[Exercise goal]
Using the data beneath, show every line that includes the word "front".

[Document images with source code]
..............................

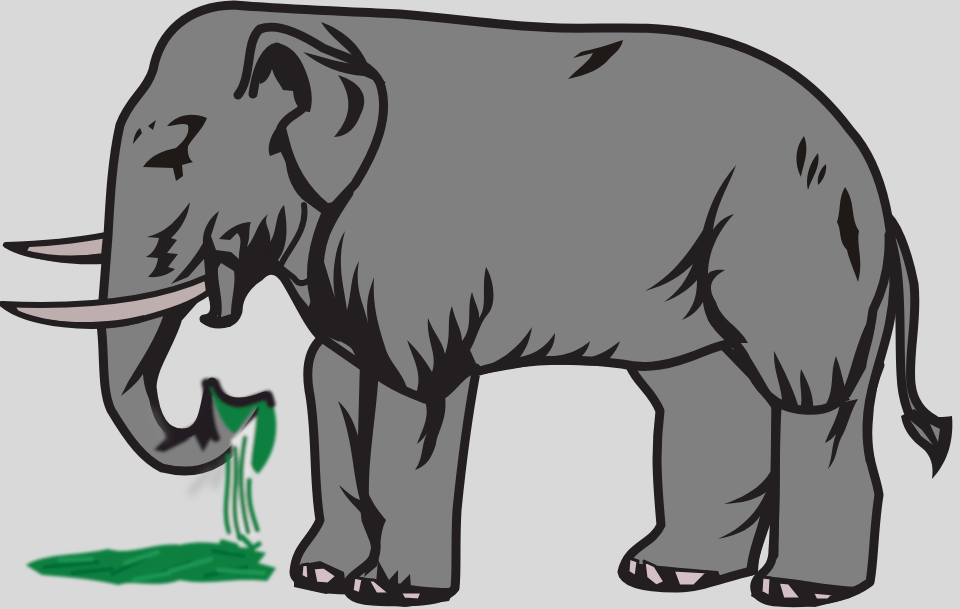
<!DOCTYPE html>
<html lang="en">
<head>
<meta charset="utf-8">
<title>Elephant eating grass</title>
<style>
:root{--ground:#d9d9d9;--hide:#808080;--ink:#231f20;--mark:#1f1a17;--ivory:#bfaeae;--nail:#d3bfc4;--leaf:#08803f;--leaf-dark:#066b35;--leaf-light:#1d9a55}
html,body{margin:0;height:100%;overflow:hidden;background:var(--ground)}
svg{display:block;width:960px;height:609px}
.hide{fill:var(--hide);stroke:var(--ink);stroke-width:9;stroke-linejoin:round;stroke-linecap:round}
.line{fill:none;stroke:var(--ink);stroke-width:9;stroke-linecap:round;stroke-linejoin:round}
.thin{stroke-width:6}
.ink{fill:var(--ink)}
.mark{fill:var(--mark)}
.tusk{fill:var(--ivory);stroke:var(--ink);stroke-width:6;stroke-linejoin:round}
.nail{fill:var(--nail);stroke:var(--ink);stroke-width:3;stroke-linejoin:round}
.leaf{fill:var(--leaf)}
.blade{fill:none;stroke:var(--leaf);stroke-linecap:round}
</style>
</head>
<body>
<svg viewBox="0 0 960 609" role="img" aria-label="Grey elephant lifting green grass with its trunk">
<defs>
<filter id="soft" x="-20%" y="-20%" width="140%" height="140%"><feGaussianBlur stdDeviation="1.6"/></filter>
<filter id="smudge" x="-30%" y="-30%" width="160%" height="160%"><feGaussianBlur stdDeviation="4"/></filter>
</defs>
<rect width="960" height="609" fill="var(--ground)"/>

<g id="tail">
<path class="hide" stroke-width="8" d="M884 213C896 221 907 249 914 284C918 320 908 352 911 384C913 402 922 413 935 420L926 441C909 421 902 401 901 374C899 340 902 296 896 262C893 242 888 230 884 213Z"/>
<path class="ink" d="M914 409C928 418 938 418 952 416C954 440 948 462 932 479C934 466 931 455 922 448C912 440 904 432 901 416Z"/>
<path d="M910 420L922 430L933 445L921 436ZM930 424L940 429L938 442Z" fill="var(--hide)"/>
</g>

<g id="far-hind-leg">
<path class="hide" d="M630 366C637 383 652 391 660 411C655 452 657 480 661 525C652 545 628 545 622 572C624 584 646 588 676 588C698 589 725 577 752 571C756 540 774 515 777 470L776 400L720 342Z"/>
<path class="ink" d="M622 562C650 565 680 568 718 571L722 580L690 591L640 588L619 577Z"/>
<path class="nail" d="M629 558L638 561L636 577L628 572ZM644 561L655 566L665 582L656 586L646 578ZM673 570L708 572L694 586L679 586Z"/>
<path class="ink" d="M778 455C770 480 755 493 724 504C744 503 757 499 766 492C755 516 740 529 718 539C740 535 753 527 760 516C756 534 748 549 746 574L758 575C758 540 776 520 781 480Z"/>
</g>

<g id="far-front-leg">
<path class="hide" d="M322 338C308 350 306 370 309 390C317 430 313 480 320 520C312 540 296 546 294 572C294 585 322 590 350 590L392 560L382 400L376 368Z"/>
<path class="ink" d="M294 566L320 561L344 572L346 588L326 594L294 587Z"/>
<path class="nail" d="M302 565L308 564L309 580L301 576ZM313 568L324 567L337 576L328 584L316 583Z"/>
</g>

<g id="body">
<path class="hide" d="M108 236C110 200 112 160 120 125C130 98 146 92 153 70C160 32 188 6 234 5C290 10 345 11 400 14C470 20 500 26 560 28C610 29 650 25 690 33C770 48 815 83 850 130C888 172 893 240 894 285C892 345 870 368 868 425C866 460 876 474 879 495C874 525 874 560 870 582C850 598 810 605 778 602C762 601 753 595 755 584C758 572 773 572 773 550C777 500 774 450 777 408C762 386 742 367 736 342C714 346 707 351 690 357C660 368 640 368 622 364C580 358 520 358 476 372C468 415 461 470 457 510C455 545 457 570 455 588C444 603 410 603 372 601C351 600 345 592 348 582C355 570 378 565 376 545L366 520C360 470 372 420 374 374L322 338C308 326 296 296 284 278C276 268 268 268 259 277C248 284 238 296 238 311C234 326 215 327 204 319C218 319 217 302 208 284L178 318C170 345 153 365 152 387C155 416 164 438 190 432C207 424 203 398 212 382C216 401 236 408 265 396C264 414 246 428 235 448C216 470 190 475 162 468C144 459 130 442 111 410C101 390 105 350 101 325Z"/>
</g>

<g id="front-leg-detail">
<path class="ink" d="M360 360L378 373C372 420 358 455 364 482C370 500 378 511 386 520C378 536 382 552 377 566L364 577L371 548C369 534 371 524 363 515C354 505 345 497 339 485C348 493 354 498 360 500C352 470 353 439 338 401C349 411 354 422 358 436Z"/>
<path class="ink" d="M348 576C370 576 410 589 455 588L449 601L405 607L358 602L344 592Z"/>
<path class="ink" d="M378 560L389 580L398 570L398 586L410 574L411 588L376 584Z"/>
<path class="nail" d="M354 577L363 579L360 594L352 591ZM368 580L374 580L391 594L376 594ZM400 592L422 592L419 600L404 599Z"/>
<path class="ink" d="M424 399L445 396C448 420 437 432 436 444C432 457 427 466 415 470C425 456 420 442 430 428C426 436 422 440 417 444C423 428 431 415 424 399Z"/>
</g>

<g id="shoulder-folds">
<path class="line" d="M326 213C310 250 304 288 324 322C332 337 354 338 358 351C368 375 398 389 425 399C450 401 455 374 476 368"/>
<path class="line" d="M349 193C328 224 316 244 320 282C327 300 325 318 342 328"/>
<path class="line thin" d="M304 205C308 232 287 249 280 267L294 278C300 288 310 282 316 272"/>
<path class="ink" d="M324 262L335 298C331 274 335 246 345 231C336 264 344 286 347 310C352 292 350 276 359 261C354 290 364 304 368 323C365 300 370 289 374 277C372 309 380 330 386 350C391 364 402 372 407 388L382 375L352 344L326 324L308 309Z"/>
<path class="ink" d="M416 394C423 374 414 361 407 340C418 351 426 361 432 372C438 354 426 341 428 318C434 334 442 340 445 354C452 334 446 320 452 306C455 321 462 330 462 341C474 327 466 309 472 292C476 306 480 311 479 318C488 306 481 288 486 267C494 280 497 304 488 314C479 324 476 341 470 350L479 370L452 382L439 402Z"/>
<path class="ink" d="M476 369C499 363 518 349 532 327C530 340 526 349 520 357C540 353 548 343 555 333C555 346 549 352 545 357C568 356 581 349 590 341C588 351 582 357 576 360C596 358 609 350 620 341C616 354 607 360 602 366L540 364L478 375Z"/>
<path class="ink" d="M284 276L318 333L340 342L329 319L312 311Z"/>
</g>

<g id="hind-folds">
<path class="ink" d="M736 165C717 188 710 205 703 230C688 254 672 276 645 291C667 285 681 276 693 264C686 281 678 292 664 302C680 296 690 288 697 280C697 296 694 307 682 320C692 316 699 309 703 302C705 322 717 335 734 343L748 343C739 326 721 320 716 302C709 291 707 280 725 270C716 269 710 271 708 274C708 251 719 230 734 214C724 217 717 223 713 230C717 202 729 186 736 165Z"/>
<path class="line" d="M712 318C723 338 740 342 747 362C756 389 776 409 804 410C829 412 842 402 848 390C858 362 870 341 873 310C884 288 890 263 889 235"/>
<path class="ink" d="M739 341L755 380L782 411C765 384 755 363 739 341ZM782 409C784 389 773 375 774 351C785 372 793 389 798 405ZM800 410C804 395 798 386 801 369C810 386 814 398 813 410ZM824 408C836 388 829 376 836 356C843 374 844 390 850 400ZM840 399C854 365 855 340 876 306C877 334 868 351 866 368L850 397Z"/>
<path class="ink" d="M840 403L858 399C850 412 848 426 841 438C836 449 837 459 828 469C833 455 831 448 836 434C832 439 829 441 825 443C830 429 838 418 840 403Z"/>
<path class="line" d="M880 365C866 400 864 430 870 460" stroke-width="5"/>
<path class="line" d="M776 402L774 555"/>
<path class="ink" d="M755 577C780 574 830 588 866 587L850 598L815 607L765 604L751 596Z"/>
<path class="nail" d="M762 577L771 578L770 597L761 592ZM778 582L789 583L802 599L783 599ZM812 592L834 594L828 600L816 600Z"/>
</g>

<g id="hide-marks" class="mark">
<path d="M623 40C605 46 594 49 581 52L573 58L593 53C590 61 576 70 568 79C588 75 602 68 609 59C615 53 621 49 623 40Z"/>
<path d="M804 136C795 147 794 164 801 177C803 165 810 151 804 136ZM818 153C809 164 805 178 808 190C812 177 821 167 818 153ZM826 164C819 170 817 178 818 185C824 180 827 171 826 164Z"/>
<path d="M845 187C838 199 841 211 837 222C842 231 838 241 847 250C849 260 854 270 858 282C864 260 856 245 859 231C850 217 856 203 845 187Z"/>
</g>

<g id="ear">
<path class="line" d="M238 95C253 76 245 42 260 29C278 22 306 37 323 48C345 58 370 62 380 83C391 116 375 152 355 184L329 212C313 198 296 184 292 168C289 153 279 147 281 128C288 113 303 114 305 103C300 80 299 59 277 47C266 49 257 66 253 94"/>
<path class="ink" d="M276 43C260 55 260 72 260 84C267 82 270 75 272 69C275 79 280 84 283 90L293 91C294 106 301 112 310 112C315 96 309 78 303 65C297 52 287 44 276 43Z"/>
<path class="ink" d="M321 22C345 31 360 45 369 67L386 83L380 83L364 76C343 75 320 66 303 52C324 57 342 64 358 64C349 47 332 40 321 22Z"/>
<path class="ink" d="M338 75C360 82 371 96 360 116C356 127 347 137 334 137C348 121 356 102 338 75Z"/>
<path class="ink" d="M284 120C272 130 266 146 270 156L286 150C284 169 290 187 302 199L332 221L346 200L328 203C309 188 295 165 289 139Z"/>
</g>

<g id="face">
<path class="mark" d="M167 126C178 114 192 112 207 118C202 130 195 135 188 146C187 155 190 160 193 162L182 165L183 176L176 181L173 168L143 167C151 155 162 151 176 148C184 141 190 134 188 125C182 122 175 126 167 126ZM156 120L148 126L153 130ZM140 128C135 132 134 138 133 144L142 133Z"/>
<path class="ink" d="M190 202C177 219 169 231 147 237L159 238C157 247 153 253 146 257L158 258C157 267 153 272 148 277C161 278 169 274 175 269L168 267L178 254L167 253L177 240L171 238C182 228 188 216 190 202Z"/>
<path class="ink" d="M219 211C208 219 202 232 203 243C194 259 183 271 171 284L188 277L204 259L206 282L214 306L218 316L207 323L230 327L239 317L241 296L263 275L286 270L278 260C288 247 288 227 284 205C274 216 278 230 270 242C272 230 262 224 268 214C256 224 256 237 247 247C251 235 248 229 251 222C238 222 226 231 219 239L230 240L237 233C244 239 238 250 239 259L231 252L216 250L211 236ZM221 263L234 271C236 285 231 300 231 314L221 317C224 300 217 282 218 268Z" fill-rule="evenodd"/>
<path class="ink" d="M250 243L255 262L269 247L265 264L250 273L242 264Z"/>
</g>

<g id="trunk">
<path class="ink" d="M182 308L164 314C156 338 142 359 128 382L121 396C134 386 139 380 143 374C144 390 149 401 156 409C152 388 158 373 166 352Z"/>
<g filter="url(#soft)">
<path class="ink" d="M149 388C157 412 165 434 181 430C198 427 202 414 205 398L211 438L203 452L194 434L186 441L164 452L154 450L166 438Z"/>
<path d="M209 398C221 417 231 424 248 409L236 435L216 456L211 430Z" fill="var(--hide)"/>
<path class="line" stroke-width="5" d="M207 387C209 405 209 424 216 438M267 398C262 416 248 430 238 444"/>
</g>
<g filter="url(#smudge)" fill="none" stroke="#8c8c8c" stroke-width="4" opacity=".7"><path d="M212 468L190 494M226 458L213 488M150 408L166 440"/></g>
</g>

<g id="tusks">
<path class="tusk" d="M106 235C75 241 42 244 6 245C25 257 65 262 104 256Z"/>
<path class="ink" d="M2 245L32 242L27 251L55 257L104 254V264C60 266 22 258 2 245Z"/>
<path class="tusk" d="M207 277C156 300 88 308 2 304C27 325 95 332 139 320C172 311 193 304 209 292Z"/>
<path class="ink" d="M0 301L14 303L20 314C58 325 110 324 144 315L140 323C92 334 27 328 0 301Z"/>
</g>

<g id="held-grass" filter="url(#soft)">
<path class="leaf" d="M208 382L215 382C222 400 245 406 270 396L273 405L254 408L242 424L236 434C221 427 216 405 208 382Z"/>
<path class="leaf" d="M260 404L274 408C280 432 274 456 258 474C248 466 244 450 252 430Z"/>
<path d="M231 440L256 416C254 450 242 480 258 536L226 534C226 500 235 470 231 440Z" fill="#e4e4e4"/>
<g class="blade" stroke-width="5"><path d="M228 456C231 486 222 508 229 532M235 448C239 480 229 510 240 538M245 438C239 472 240 500 248 532M249 480C247 505 253 516 257 530"/></g>
<path class="line" stroke-width="5" d="M206 383L215 383C220 401 235 407 247 402L268 395L271 404"/>
</g>

<g id="grass-patch" filter="url(#soft)">
<path class="leaf" d="M26 565C45 553 78 556 108 549C131 556 155 542 180 545C211 538 241 548 266 553L258 563L276 568L267 581C230 577 211 586 180 580C155 589 132 579 119 585C94 579 67 577 42 575Z"/>
<g fill="none" stroke-linecap="round" stroke-width="4">
<path stroke="var(--leaf-dark)" d="M44 567L98 562M112 574L146 558M150 577L190 562M205 576L247 567M213 551L244 556M72 573L112 569"/>
<path stroke="var(--leaf-light)" d="M60 560L92 559M125 563L158 552M170 571L211 559M218 570L264 573M134 580L169 573"/>
</g>
<g class="blade" stroke-width="5"><path d="M222 542L236 546M242 537L250 545M248 551L259 544M197 545L214 547M231 551L247 550"/></g>
</g>
</svg>
</body>
</html>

..............................

[Response to the task]
<g id="far-front-leg">
<g id="front-leg-detail">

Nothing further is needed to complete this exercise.